PROBLEM DETAILS ▸
Look through the listing below for the word "body" and copy every line where it occurs.

==== SUPPLIED ENTRIES ====

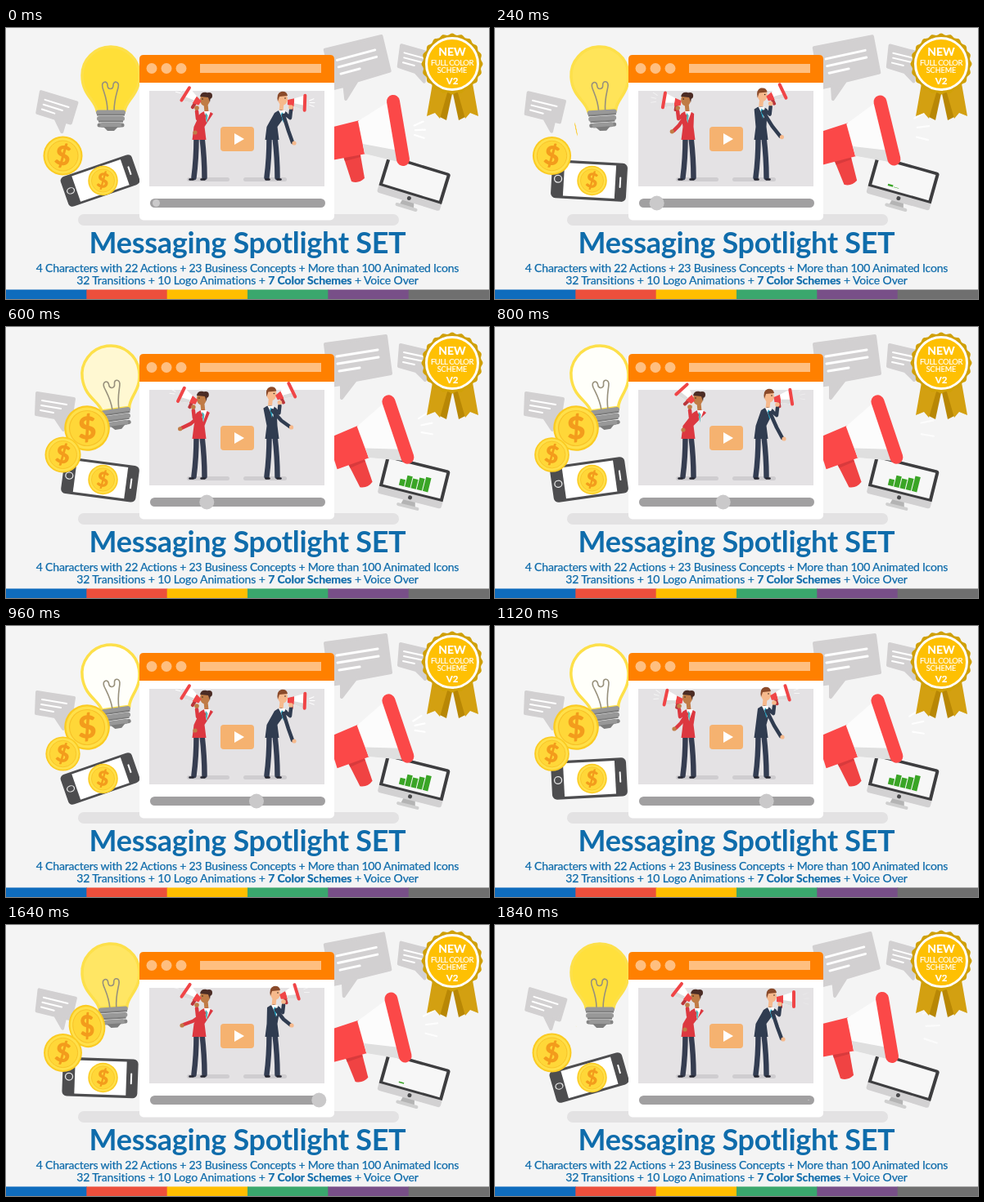
An HTML page for the animation above (1920 ms loop, 590x332 px).

```html
<!DOCTYPE html>
<html lang="en">
<head>
<meta charset="utf-8">
<title>Messaging Spotlight SET</title>
<style>
html, body { margin: 0; width: 100%; height: 100%; overflow: hidden; background: #f4f4f4; }
svg { display: block; width: 590px; height: 332px; }
text { font-family: Lato, "Open Sans", sans-serif; text-anchor: middle; }
.sub { font-size: 14px; fill: #0f6cab; stroke: #0f6cab; stroke-width: .25; }
.badge { fill: #fff; stroke: #fff; stroke-width: .2; }
.lines { stroke: #fff; fill: none; stroke-linecap: round; }
.limb { fill: none; stroke-linecap: round; stroke-linejoin: round; }
.bubble { stroke-linejoin: round; stroke-width: 4; fill: #d2d0d1; stroke: #d2d0d1; }
</style>
</head>
<body>
<svg viewBox="0 0 590 332">
  <defs>
    <g id="coin">
      <circle r="24" fill="#fbcb22"/>
      <circle r="22" fill="#ffe04a"/>
      <circle r="18.5" fill="#ffd738" stroke="#f8c228"/>
      <text y="11.500" font-size="33" font-weight="900" fill="#f39c1c" transform="rotate(10)">$</text>
    </g>
    <g id="horn">
      <rect x="3" y="3" width="4" height="8" rx="1.500" fill="#b9363b"/>
      <path d="M0-3 8-5V5L0 3Z" fill="#f04547"/>
      <path d="M8-5 20-9V9L8 5Z" fill="#fff"/>
      <path d="M8 1 20 3V9L8 5Z" fill="#dcdcdc"/>
      <rect x="19" y="-11" width="4" height="22" rx="2" fill="#f04547"/>
    </g>
    <g id="ribbon">
      <path d="M533 72 546 76 538 113 528 108Z" fill="#b88705"/>
      <path d="M521 68 540 76 530 111 524 104 514 108Z" fill="#d3a011"/>
    </g>
  </defs>

  <rect width="590" height="332" fill="#f4f4f4"/>
  <rect x="88" y="228" width="392" height="14" rx="7" fill="#e3e2e3"/>

  <g id="chatLeft">
    <path class="bubble" d="M38 81 83 88 79 114 72 113 70 126 60 111 37 107Z"/>
    <path class="lines" stroke-width="2" d="M44 90 74 95M43 96 67 100M42 102 58 105"/>
  </g>
  <g id="chatRight">
    <path class="bubble" d="M390 21 464 11 470 57 427 65 410 87 410 70 396 72Z"/>
    <path class="lines" stroke-width="3" d="M404 36 454 28M405 45 455 37M407 54 432 50"/>
  </g>
  <g id="chatSmall">
    <path class="bubble" d="M482 22 521 31 519 57 512 56 512 65 501 54 480 48Z"/>
    <path class="lines" stroke-width="2" d="M486 31 514 37M486 37 510 42M485 43 499 46"/>
  </g>

  <g id="bulb">
    <path id="glass" d="M111 101C109 88 93 82 93 58A35 35 0 0 1 163 58C163 82 147 88 145 101Z" stroke="#fde04a" stroke-width="3.500"/>
    <path class="limb" stroke="#97907c" stroke-width="1.600" d="M124 102C124 88 120 80 118 73C116 65 124 64 124 70S131 76 131 70 139 65 137 73 132 88 132 102"/>
    <g class="limb" stroke-width="6" stroke="#989898">
      <path d="M114 119 142 119" stroke-width="5" stroke="#848484"/>
      <path d="M113 103.500H143M114 111H142M118 119H138"/>
    </g>
    <path d="M119 121H137L132 126H124Z" fill="#7d7d7d"/>
    <path d="M111 106.500H145M113 114.500H143" stroke="#7d7d7d" stroke-width="2"/>
  </g>

  <g id="phone">
    <rect x="-46" y="-24.500" width="92" height="49" rx="6" fill="#4d4d4f"/>
    <rect x="-31" y="-21" width="63" height="42" fill="#fff"/>
    <circle cx="-38" r="4.500" fill="none" stroke="#e8e8e8" stroke-width="1.300"/>
    <path class="lines" stroke-width="2" d="M38-6V6"/>
  </g>
  <use href="#coin" transform="translate(118.500 187) scale(.76)"/>
  <use href="#coin" id="popCoin"/>
  <use href="#coin" id="sideCoin"/>

  <g id="monitor">
    <path d="M-7 25H7L9 33H-9Z" fill="#b4b4b4"/>
    <rect x="-14" y="32" width="28" height="4" rx="2" fill="#cfcfcf"/>
    <rect x="-40" y="-21" width="80" height="48" rx="3" fill="#d2d1d2"/>
    <path d="M-40 18V-18Q-40-21-37-21H37Q40-21 40-18V18Z" fill="#3d3d3f"/>
    <rect x="-36" y="-17.500" width="72" height="32.500" fill="#f7f7f7"/>
    <circle cy="22.500" r="2.500" fill="#4a4a4c"/>
    <path id="bars" fill="#3aa526"/>
  </g>

  <g id="bigHorn">
    <path d="M411 154 432 150 438 184Q431 191 422 188Z" fill="#f04343"/>
    <path d="M411 154 432 150 433 158 414 163Z" fill="#d83a3c"/>
    <path d="M392 123 432 113 440 154 398 162Z" fill="#fb4848"/>
    <path d="M430 114 468 90 483 165 438 154Z" fill="#fcfcfc"/>
    <path d="M436 142 479 150 483 165 438 154Z" fill="#dfdfdf"/>
    <path class="limb" d="M473 90 485 161" stroke="#fb4848" stroke-width="16"/>
    <path id="bigWaves" class="lines" stroke-width="2.200"/>
  </g>

  <rect x="163" y="33" width="238" height="202.500" rx="5" fill="#fff"/>
  <rect x="175" y="77" width="214" height="117" fill="#e4e2e4"/>
  <rect x="221" y="183" width="52" height="5" rx="2.500" fill="#cfcdd0"/>
  <rect x="290" y="183" width="53" height="5" rx="2.500" fill="#cfcdd0"/>
  <g id="people"></g>
  <path d="M163 67V38Q163 33 168 33H396Q401 33 401 38V67Z" fill="#ff8000"/>
  <g fill="#ffbf80">
    <circle cx="178" cy="49.500" r="6.500"/><circle cx="196" cy="49.500" r="6.500"/><circle cx="214" cy="49.500" r="6.500"/>
    <rect x="237" y="44" width="148" height="11"/>
  </g>
  <rect x="262" y="121" width="41" height="30" rx="4" fill="#f5b270"/>
  <path d="M279 129 291 136 279 143Z" fill="#fff"/>
  <rect x="176" y="209" width="214" height="11" rx="5.500" fill="#a1a0a1"/>
  <circle id="knob" cy="214.500" fill="#cac9ca"/>

  <use href="#ribbon"/>
  <use href="#ribbon" transform="translate(1091) scale(-1 1)"/>
  <path id="seal" fill="#d0a008"/>
  <circle cx="545" cy="44" r="31.500" fill="#fec003" stroke="#fff" stroke-width="3"/>
  <g class="badge">
    <text x="545" y="34" font-size="14" font-weight="700">NEW</text>
    <text x="545" y="45.500" font-size="9.500" letter-spacing="-.4">FULL COLOR</text>
    <text x="545" y="54.500" font-size="9">SCHEME</text>
    <text x="545" y="69" font-size="11.500" font-weight="700">V2</text>
  </g>

  <text x="295" y="275.500" font-size="36" font-weight="700" letter-spacing="-.3" fill="#0f6cab">Messaging Spotlight SET</text>
  <text class="sub" x="295" y="298.500" letter-spacing="-.2">4 Characters with 22 Actions + 23 Business Concepts + More than 100 Animated Icons</text>
  <text class="sub" x="295" y="314" letter-spacing="-.1">32 Transitions + 10 Logo Animations + <tspan font-weight="700">7 Color Schemes</tspan> + Voice Over</text>
  <g id="stripe"></g>
</svg>
<script>
const LOOP = 1920, BEAT = 960;
const $ = id => document.getElementById(id);
const set = (id, name, value) => $(id).setAttribute(name, value);
const move = (id, value) => set(id, 'transform', value);
const mix = (a, b, k) => a + (b - a) * k;
const smooth = (a, b, t) => {
  const u = Math.min(1, Math.max(0, (t - a) / (b - a)));
  return u * u * (3 - 2 * u);
};

// Smooth periodic curve through one value per key time
const KEYS = [0, 160, 440, 680, 800, 880];
function pose(p, values) {
  const n = KEYS.length;
  const at = j => {
    const turn = Math.floor(j / n), m = j - turn * n;
    return [KEYS[m] + BEAT * turn, values[m]];
  };
  const i = KEYS.filter(k => k <= p).length - 1;
  const [[ta, a], [tb, b], [tc, c], [td, d]] = [-1, 0, 1, 2].map(o => at(i + o));
  const span = tc - tb, u = (p - tb) / span;
  const m0 = (c - a) / (tc - ta) * span, m1 = (d - b) / (td - tb) * span;
  return b + u * (m0 + u * (3 * (c - b) - 2 * m0 - m1 + u * (2 * (b - c) + m0 + m1)));
}

const limb = (d, color, width) =>
  `<path class="limb" d="${d}" stroke="${color}" stroke-width="${width}"/>`;
const dot = (x, y, r, color) => `<circle cx="${x}" cy="${y}" r="${r}" fill="${color}"/>`;

// Three dashes fanning out from (x, y)
function waves(x, y, near, length) {
  return [-.42, -.05, .32].map(a => {
    const c = Math.cos(a), s = Math.sin(a);
    return `M${x + near * c} ${y + near * s}l${length * c} ${length * s}`;
  }).join('');
}

function person(side, hip, x, y, tilt, handX, handY, look, beat) {
  const mouthX = x + side * 6, mouthY = y + 4, shoulder = x - side * 2;
  const top = y + 15, gripX = mouthX + side * 4, gripY = mouthY + 6;
  const elbowX = (shoulder + handX) / 2 + side * 2, elbowY = (top + handY) / 2 + 5;
  const foot = f => limb(`M${f} 185.500h${side * 4}`, '#23242f', 2.5);
  const bun = side < 0 ? dot(x + 5, y - 5, 4, look.hair) : '';
  return limb(`M${hip - 3} 134Q${hip - 3} 160 ${hip - 6} 183`, look.legs, 6.5) +
    limb(`M${hip + 4} 134Q${hip + 7} 160 ${hip + 7} 183`, look.legs, 6.5) +
    foot(hip - 7) + foot(hip + 7) +
    limb(`M${x - side} ${y + 5}L${shoulder} ${top}`, look.skin, 5) +
    `<path d="M${shoulder - 8} ${top + 2}Q${shoulder} ${top - 5} ${shoulder + 8} ${top + 2}L${hip + 7} 121 ${hip + 9} 137H${hip - 8}L${hip - 6} 121Z" fill="${look.coat}"/>` +
    `<path d="M${shoulder - 3} ${top - 1}h8l${side * 2 - 3} 14Z" fill="#fff"/>` +
    `<path d="M${shoulder + side} ${top + 1}l2.500 3-1 10-2.500-10Z" fill="${look.tie}"/>` +
    bun + `<ellipse cx="${x}" cy="${y}" rx="6" ry="7.500" fill="${look.skin}"/>` +
    `<path d="M${x + side * 6} ${y - 4}Q${x + side * 5} ${y - 10} ${x - side * 2} ${y - 9}Q${x - side * 8} ${y - 7} ${x - side * 6} ${y + 3}L${x - side * 4} ${y - 3}Z" fill="${look.hair}"/>` +
    dot(x + side * 3, y - 1, .8, '#30251f') +
    `<g transform="translate(${mouthX} ${mouthY}) scale(${side} 1) rotate(${-tilt})"><use href="#horn"/>` +
    `<path class="lines" stroke-width="1" opacity="${1 - beat}" d="${waves(20, 0, 7 + 8 * beat, 6)}"/></g>` +
    limb(`M${shoulder + side * 6} ${top + 4}L${x + side * 9} ${y + 23} ${gripX} ${gripY + 4}`, look.coat, 4.5) +
    dot(gripX, gripY, 2.8, look.skin) +
    limb(`M${shoulder + side * 3} ${top + 5}L${elbowX} ${elbowY} ${handX} ${handY}`, look.coat, 4.5) +
    dot(handX + side * 2, handY + 1, 2.6, look.skin);
}

const WOMAN = { skin: '#c07c46', hair: '#4b2c25', coat: '#dc3840', legs: '#363d50', tie: '#54b5b8' };
const MAN = { skin: '#f6b98c', hair: '#8a4a2a', coat: '#303c50', legs: '#333d52', tie: '#1fa4c4' };

set('seal', 'd', 'M' + Array.from({ length: 180 }, (_, i) => {
  const a = i * Math.PI / 90, r = 36.5 + Math.cos(20 * a);
  return `${545 + r * Math.cos(a)} ${44 + r * Math.sin(a)}`;
}).join('L') + 'Z');
$('stripe').innerHTML = ['#0f6cbd', '#ec4f3c', '#ffbe00', '#3aa76d', '#784f88', '#6f6f6f']
  .map((c, i) => `<rect x="${i * 98.33}" y="320.500" width="99" height="12" fill="${c}"/>`).join('');

function draw(t) {
  const p = t % BEAT, beat = t % 480 / 480;
  const sway = smooth(0, 520, t) * (1 - smooth(1400, 1860, t));
  const glow = Math.sin(Math.PI * t / LOOP) ** 2;

  move('chatLeft', `rotate(${mix(8, 0, sway)} 62 100) translate(${mix(2, 0, sway)} 0)`);
  move('chatRight', `translate(432 48) rotate(${mix(-6, 0, sway)}) scale(${mix(.95, 1, sway)}) translate(-432 -48)`);
  move('chatSmall', `rotate(${mix(3, 0, sway)} 498 42)`);

  move('bulb', `rotate(${-8 * sway} 128 59)`);
  const lit = Math.min(1, glow * 1.15);
  set('glass', 'fill', `rgb(255,${mix(223, 255, lit)},${mix(56, 250, lit)})`);

  // The phone foreshortens as it tips away from level
  const tip = pose(p, [-19, -3, 14, 2, -8, -16]);
  move('phone', `translate(115 187) rotate(${tip}) scale(1 ${1 - .011 * Math.abs(tip)})`);
  move('sideCoin', `translate(69.500 156.500) scale(${mix(1, .88, glow)})`);
  const pop = smooth(60, 540, t) * (1 - smooth(1600, 1880, t));
  move('popCoin', `translate(99 124) rotate(-12) scale(${1.16 * pop ** 4} ${1.16 * pop})`);

  move('monitor', `translate(499 187) rotate(${mix(17, 14, sway)})`);
  set('bars', 'd', [8, 14, 12, 15, 19].map((h, i) => {
    const grow = smooth(150 + 60 * i, 400 + 60 * i, t);
    const shrink = smooth(1480 - 60 * i, 1700 - 60 * i, t);
    return `M${-17 + 7.5 * i} 11v${-h * grow * (1 - shrink)}h6.500V11Z`;
  }).join(''));

  move('bigHorn', `rotate(${-9 * sway} 479 126)`);
  set('bigWaves', 'd', waves(484, 126, 16 + 32 * beat, mix(12, 17, beat)));
  set('bigWaves', 'opacity', 1 - .4 * beat);

  $('people').innerHTML =
    person(-1, 235.5, pose(p, [243, 235, 232, 243, 248, 245]), 88,
      pose(p, [32, 12, 13, 34, 48, 38]),
      pose(p, [233, 221, 215, 217, 232, 234]), pose(p, [127, 125, 128, 122, 125, 127]), WOMAN, beat) +
    person(1, 324.5, pose(p, [338, 331, 318, 329, 335, 338]), pose(p, [87, 84, 80, 84, 85, 87]),
      pose(p, [-2, 17, 40, 17, 9, 0]),
      pose(p, [350, 349, 347, 347, 351, 350]), pose(p, [140, 135, 127, 122, 136, 139]), MAN, beat);

  const lead = t > 1870 ? t - LOOP : t;
  set('knob', 'cx', mix(183, 383, smooth(-50, 1700, lead)));
  set('knob', 'r', 9 * Math.min(1, Math.max(0, (lead + 100) / 200)) * (1 - smooth(1650, 1880, lead)));
}

function tick(now) {
  draw(Math.min(LOOP - 80, Math.floor(now % LOOP / 40) * 40));
  requestAnimationFrame(tick);
}
tick(performance.now());
</script>
</body>
</html>
```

====

WRITTEN SOLUTION ▸
html, body { margin: 0; width: 100%; height: 100%; overflow: hidden; background: #f4f4f4; }
<body>
</body>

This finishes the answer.